And what do people do when frustrated? They usually just try harder. And that is not necessarily a bad character trait. Sometimes things feel outside of our control, when really we just need to keep working at it, be patient or find other solutions. However, when there really are things outside of our control, fighting harder just increases the frustration and problems. The most common thing outside your control is people. If people want to be stubborn, which they often are, there is not much you can do.
Actually, that is not exactly true. There is a lot you can do to try to control people. The problem is that most of those things do more damage in the long run. If someone is calling you names and you can’t say anything to get them to stop, you could smash their head in with a brick. That would stop the insults, but I’m pretty sure there a lot of other awful consequences headed your way. Violence, threats, insults, nagging, bribery, screaming, guilt trips, abuse and emotional manipulation are just a few of the ways people try to control each other, and they are also the reasons for many of the problems in this world.

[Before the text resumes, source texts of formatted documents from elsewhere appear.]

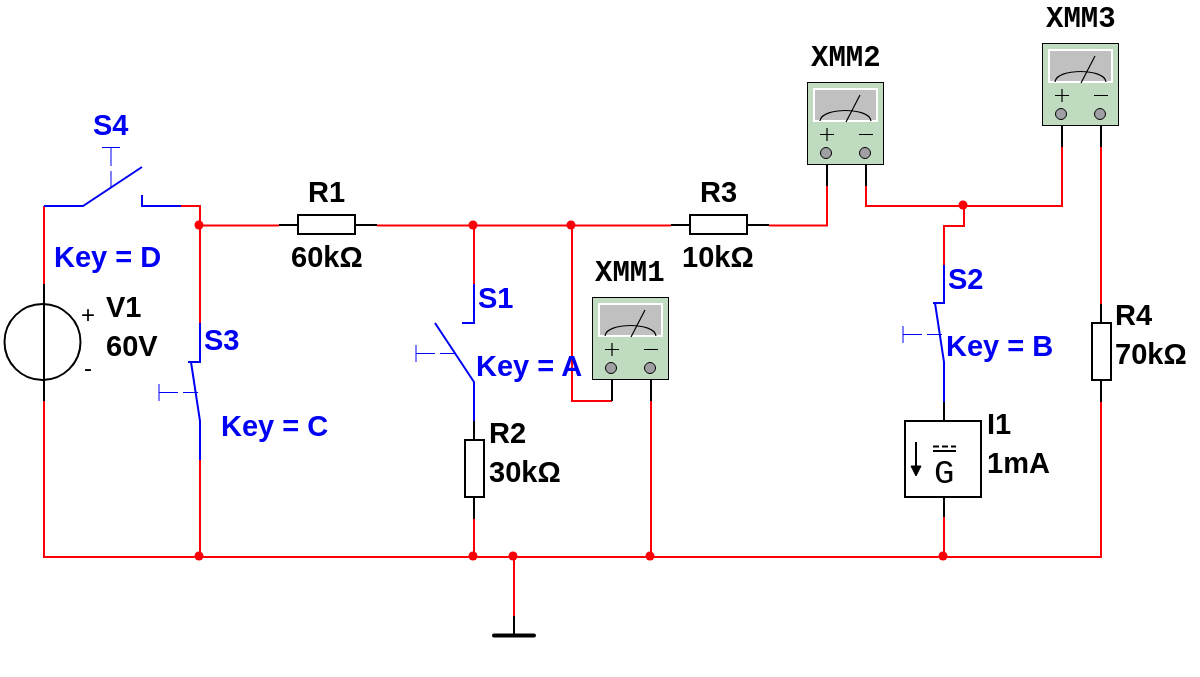
<!DOCTYPE html>
<html lang="en">
<head>
<meta charset="utf-8">
<title>Circuit schematic</title>
<style>
:root {
  --wire: #fb0007;
  --switch: #0000f5;
  --ink: #000;
  --paper: #fff;
  --meter: #c0dcc0;
  --screen: #c0c0c0;
  --terminal: #a0a0a4;
}
* { margin: 0; box-sizing: border-box; }
body { width: 1200px; height: 677px; overflow: hidden; background: var(--paper); }
.schematic {
  position: relative; width: 1200px; height: 677px; overflow: hidden;
  font: 700 29px/30px "Liberation Sans", Arial, sans-serif; color: var(--ink);
}
.drawing { position: absolute; inset: 0; display: block; }
.label { position: absolute; left: var(--x); top: var(--y); white-space: nowrap; }
.value-pair { line-height: 39px; }
.value-pair span { display: block; }
.switch-label { color: var(--switch); }
.meter-label { font-family: "Liberation Mono", monospace; }
.polarity { font-weight: 400; font-size: 24px; }
.generator { font: 400 34px/36px "Liberation Mono", monospace; }
.wires { fill: none; stroke: var(--wire); stroke-width: 2; }
.nodes { fill: var(--wire); }
.switches { fill: none; stroke: var(--switch); stroke-width: 2; }
.handles { fill: none; stroke: var(--switch); stroke-width: 1; }
.parts { fill: none; stroke: var(--ink); stroke-width: 2; }
</style>
</head>
<body>
<main class="schematic">
  <svg class="drawing" width="1200" height="677" viewBox="0 0 1200 677" aria-hidden="true">
    <defs>
      <g id="resistor">
        <path d="M0 0H19M76 0H98"/>
        <rect x="19" y="-10" width="57" height="19"/>
      </g>
      <g id="multimeter" stroke="var(--ink)" stroke-width="1">
        <path d="M20 71V104M59 71V104" stroke-width="2"/>
        <rect x="0.5" y="0.5" width="76" height="82" fill="var(--meter)"/>
        <rect x="7" y="7" width="63" height="32" fill="var(--screen)" stroke="var(--paper)" stroke-width="2"/>
        <path d="M13 39C14 25 63 25 64 39" fill="none" stroke-width="1.2"/>
        <path d="M39 40L53 13M13 52.5H27M20 46V59M52 52.5H66" stroke-width="1.2"/>
        <circle cx="19" cy="71" r="5.5" fill="var(--terminal)"/>
        <circle cx="58" cy="71" r="5.5" fill="var(--terminal)"/>
      </g>
      <path id="side-handle" d="M0 -8V9M0 0.5H19M24 0.5H39"/>
      <circle id="node" r="4.5"/>
    </defs>

    <g class="wires">
      <path d="M44 284V206M44 401V557H1101V401"/>
      <path d="M181 206H200V323M200 460V557"/>
      <path d="M200 225.5H279M377 225.5H671M769 225.5H827V185"/>
      <path d="M474 225V284M474 517V557"/>
      <path d="M572 225V401H612M651 401V557"/>
      <path d="M866 185V206H1062V146M1101 146V304"/>
      <path d="M964 206V226H944V265M944 517V557"/>
      <path d="M514 557V616"/>
    </g>

    <g class="parts">
      <path d="M44 284V401"/>
      <circle cx="42.5" cy="342" r="38"/>
      <use href="#resistor" x="279" y="225"/>
      <use href="#resistor" x="671" y="225"/>
      <use href="#resistor" transform="translate(474 421) rotate(90)"/>
      <use href="#resistor" transform="translate(1101 304) rotate(90)"/>
      <path d="M944 402V420M944 497V517"/>
      <rect x="905" y="421" width="76" height="76"/>
      <path d="M916 442V468M933 451H956M933 446.5H939M942 446.5H948M951 446.5H956"/>
      <polygon points="911,466 921,466 916,476" fill="var(--ink)" stroke-width="1"/>
      <path d="M514 616V635"/>
      <path d="M494 635.5H534" stroke-width="4" stroke-linecap="round"/>
    </g>

    <g class="switches">
      <path d="M44 206H83L142 167M142 195V206H181"/>
      <path d="M200 323V362H188M191 362L200 421V460"/>
      <path d="M474 284V323H462M435 323L474 382V421"/>
      <path d="M944 265V303H933M935 303L944 362V402"/>
    </g>
    <g class="handles">
      <path d="M102 147.5H120M111 148V166M111 171V187"/>
      <use href="#side-handle" x="159" y="392"/>
      <use href="#side-handle" x="416" y="353"/>
      <use href="#side-handle" x="903" y="334"/>
    </g>

    <use href="#multimeter" x="592" y="297"/>
    <use href="#multimeter" x="807" y="82"/>
    <use href="#multimeter" x="1042" y="43"/>

    <g class="nodes">
      <use href="#node" x="199" y="225"/>
      <use href="#node" x="473" y="225"/>
      <use href="#node" x="571" y="225"/>
      <use href="#node" x="963" y="205"/>
      <use href="#node" x="199" y="556"/>
      <use href="#node" x="473" y="556"/>
      <use href="#node" x="513" y="556"/>
      <use href="#node" x="650" y="556"/>
      <use href="#node" x="943" y="556"/>
    </g>
  </svg>

  <span class="label switch-label" style="--x:93px;--y:110px">S4</span>
  <span class="label switch-label" style="--x:54px;--y:242px">Key = D</span>
  <span class="label switch-label" style="--x:204px;--y:325px">S3</span>
  <span class="label switch-label" style="--x:221px;--y:411px">Key = C</span>
  <span class="label switch-label" style="--x:478px;--y:283px">S1</span>
  <span class="label switch-label" style="--x:476px;--y:351px">Key = A</span>
  <span class="label switch-label" style="--x:948px;--y:264px">S2</span>
  <span class="label switch-label" style="--x:946px;--y:331px">Key = B</span>

  <span class="label" style="--x:308px;--y:177px">R1</span>
  <span class="label" style="--x:291px;--y:242px">60kΩ</span>
  <span class="label" style="--x:700px;--y:177px">R3</span>
  <span class="label" style="--x:682px;--y:242px">10kΩ</span>
  <p class="label value-pair" style="--x:106px;--y:288px"><span>V1</span><span>60V</span></p>
  <p class="label value-pair" style="--x:489px;--y:414px"><span>R2</span><span>30kΩ</span></p>
  <p class="label value-pair" style="--x:1115px;--y:296px"><span>R4</span><span>70kΩ</span></p>
  <p class="label value-pair" style="--x:987px;--y:405px"><span>I1</span><span>1mA</span></p>

  <span class="label meter-label" style="--x:595px;--y:259px">XMM1</span>
  <span class="label meter-label" style="--x:811px;--y:44px">XMM2</span>
  <span class="label meter-label" style="--x:1046px;--y:5px">XMM3</span>

  <span class="label polarity" style="--x:81px;--y:300px">+</span>
  <span class="label polarity" style="--x:84px;--y:353px">-</span>
  <span class="label generator" style="--x:934px;--y:456px">G</span>
</main>
</body>
</html>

When you try to control things you shouldn’t, you usually make things worse. It would seem like the only alternative is to give up completely and stop caring, which is usually an equally unacceptable option.

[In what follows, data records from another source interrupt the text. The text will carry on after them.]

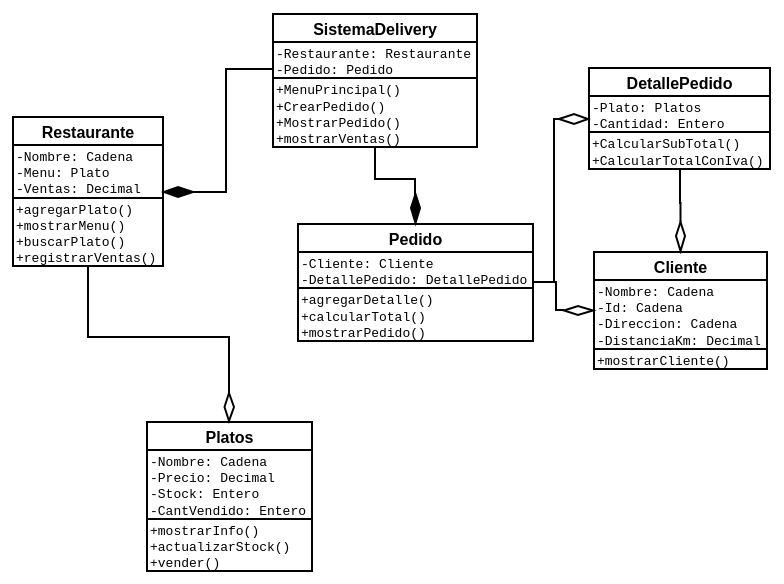
<!DOCTYPE html>
<html lang="es">
<head>
<meta charset="utf-8">
<title>Diagrama de clases</title>
<style>
:root { --ink: #000; --paper: #fff; --stroke: 2px; }
* { box-sizing: border-box; margin: 0; padding: 0; }
html, body { width: 784px; height: 584px; overflow: hidden; background: var(--paper); }
.diagram { position: relative; width: 784px; height: 584px; color: var(--ink); }
.connectors { position: absolute; inset: 0; fill: none; stroke: var(--ink); stroke-width: 2; }
.composition { fill: var(--ink); }
.aggregation { fill: var(--paper); }
.class { position: absolute; border: var(--stroke) solid var(--ink); background: var(--paper); }
.class h2 { height: 26px; padding-top: 4px; font: bold 16px/22px "Liberation Sans", Arial, sans-serif; text-align: center; }
.class ul { list-style: none; padding: 1px 0 1px 2px; border-top: var(--stroke) solid var(--ink); font: 13px/16.2px "Liberation Mono", "Courier New", monospace; white-space: nowrap; }
.class li { position: relative; top: 3px; }
#sistema-delivery { left: 272px; top: 13px; width: 206px; }
#restaurante { left: 12px; top: 116px; width: 152px; }
#pedido { left: 297px; top: 223px; width: 237px; }
#detalle-pedido { left: 588px; top: 67px; width: 183px; }
#cliente { left: 593px; top: 251px; width: 175px; }
#platos { left: 146px; top: 421px; width: 167px; }
</style>
</head>
<body>
<main class="diagram">
  <section class="class" id="sistema-delivery">
    <h2>SistemaDelivery</h2>
    <ul><li>-Restaurante: Restaurante</li><li>-Pedido: Pedido</li></ul>
    <ul><li>+MenuPrincipal()</li><li>+CrearPedido()</li><li>+MostrarPedido()</li><li>+mostrarVentas()</li></ul>
  </section>
  <section class="class" id="restaurante">
    <h2>Restaurante</h2>
    <ul><li>-Nombre: Cadena</li><li>-Menu: Plato</li><li>-Ventas: Decimal</li></ul>
    <ul><li>+agregarPlato()</li><li>+mostrarMenu()</li><li>+buscarPlato()</li><li>+registrarVentas()</li></ul>
  </section>
  <section class="class" id="pedido">
    <h2>Pedido</h2>
    <ul><li>-Cliente: Cliente</li><li>-DetallePedido: DetallePedido</li></ul>
    <ul><li>+agregarDetalle()</li><li>+calcularTotal()</li><li>+mostrarPedido()</li></ul>
  </section>
  <section class="class" id="detalle-pedido">
    <h2>DetallePedido</h2>
    <ul><li>-Plato: Platos</li><li>-Cantidad: Entero</li></ul>
    <ul><li>+CalcularSubTotal()</li><li>+CalcularTotalConIva()</li></ul>
  </section>
  <section class="class" id="cliente">
    <h2>Cliente</h2>
    <ul><li>-Nombre: Cadena</li><li>-Id: Cadena</li><li>-Direccion: Cadena</li><li>-DistanciaKm: Decimal</li></ul>
    <ul><li>+mostrarCliente()</li></ul>
  </section>
  <section class="class" id="platos">
    <h2>Platos</h2>
    <ul><li>-Nombre: Cadena</li><li>-Precio: Decimal</li><li>-Stock: Entero</li><li>-CantVendido: Entero</li></ul>
    <ul><li>+mostrarInfo()</li><li>+actualizarStock()</li><li>+vender()</li></ul>
  </section>
  <svg class="connectors" width="784" height="584" viewBox="0 0 784 584" aria-hidden="true">
    <g id="sistema-restaurante">
      <path d="M273 69H226V192H192"/>
      <polygon class="composition" points="164,192 178,187 193,192 178,197"/>
    </g>
    <g id="sistema-pedido">
      <path d="M375 148V179H415V195"/>
      <polygon class="composition" points="415.5,194 420,208 415.5,223 411,208"/>
    </g>
    <g id="restaurante-platos">
      <path d="M88 267V337H229V393"/>
      <polygon class="aggregation" points="229,393 234,407 229,421 224.5,407"/>
    </g>
    <g id="pedido-detalle">
      <path d="M533 282H554V119H560"/>
      <polygon class="aggregation" points="559,119 574,114 588,119 574,124"/>
    </g>
    <g id="pedido-cliente">
      <path d="M533 282H556V310H564"/>
      <polygon class="aggregation" points="564,310.5 578,306 593,310.5 578,315"/>
    </g>
    <g id="detalle-cliente">
      <path d="M680 169V203H680.5V222"/>
      <polygon class="aggregation" points="680.5,222 685,236 680.5,251 676,236"/>
    </g>
  </svg>
</main>
</body>
</html>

But consider the definition of frustration again:
Frustration is when we cannot accomplish our GOAL, because of something beyond our CONTROL.
Instead of trying harder and harder to control things, you could instead reevaluate your goal. If your goal is reliant on external factors, that is probably your first mistake. If you change your goal to focus on your part of a situation, then there is nothing to be frustrated about beyond your own control. For instance:
- Instead of, “I can’t get them to listen to me,” your goal simply needs to be “I want to express myself clearly and lovingly, and then the decision is up to them.”
- Unhealthy relationships ask, “How do I keep them happy (so they do not leave me)?” while a healthier relationship would think “What is the most loving thing to do for them, even if they may not like it?”
- You can fret indefinitely about, “How do I get people to stop hurting me?” or you can start solving the problem by asking, “How do I stop letting people hurt me?”
There is a reason the Serenity Prayer is so immensely popular. It really does grant very real peace in life when you learn what you can or can’t control (or perhaps more accurately, should or shouldn’t control).
“God, grant me the serenity to accept the things I cannot change,
Courage to change the things I can,
And wisdom to know the difference.”
All of this leads to one of the great secrets of content and peaceful people. There is a mindset shift where you can stop worrying about how to control all the circumstances to get the outcomes you want, and instead be satisfied with the decisions you make. Of course, there is a lot more to say on the subject of decisions and morality. But doesn’t it seem like the common dilemma, “How do I get the results I want?” is a much more complicated and stressful endeavor than simply asking, “What is the right thing to do?”
Wouldn’t life be so much simpler if you weren’t responsible for what everyone else is doing and only had to worry about what you need to be doing?
Well, are you responsible for the things you can’t control?
If you aren’t responsible for what you can’t control, then do you really HAVE to worry about it?
Of course, learning to stop worrying is a whole other challenge in itself. But first you have to know that you are free to stop.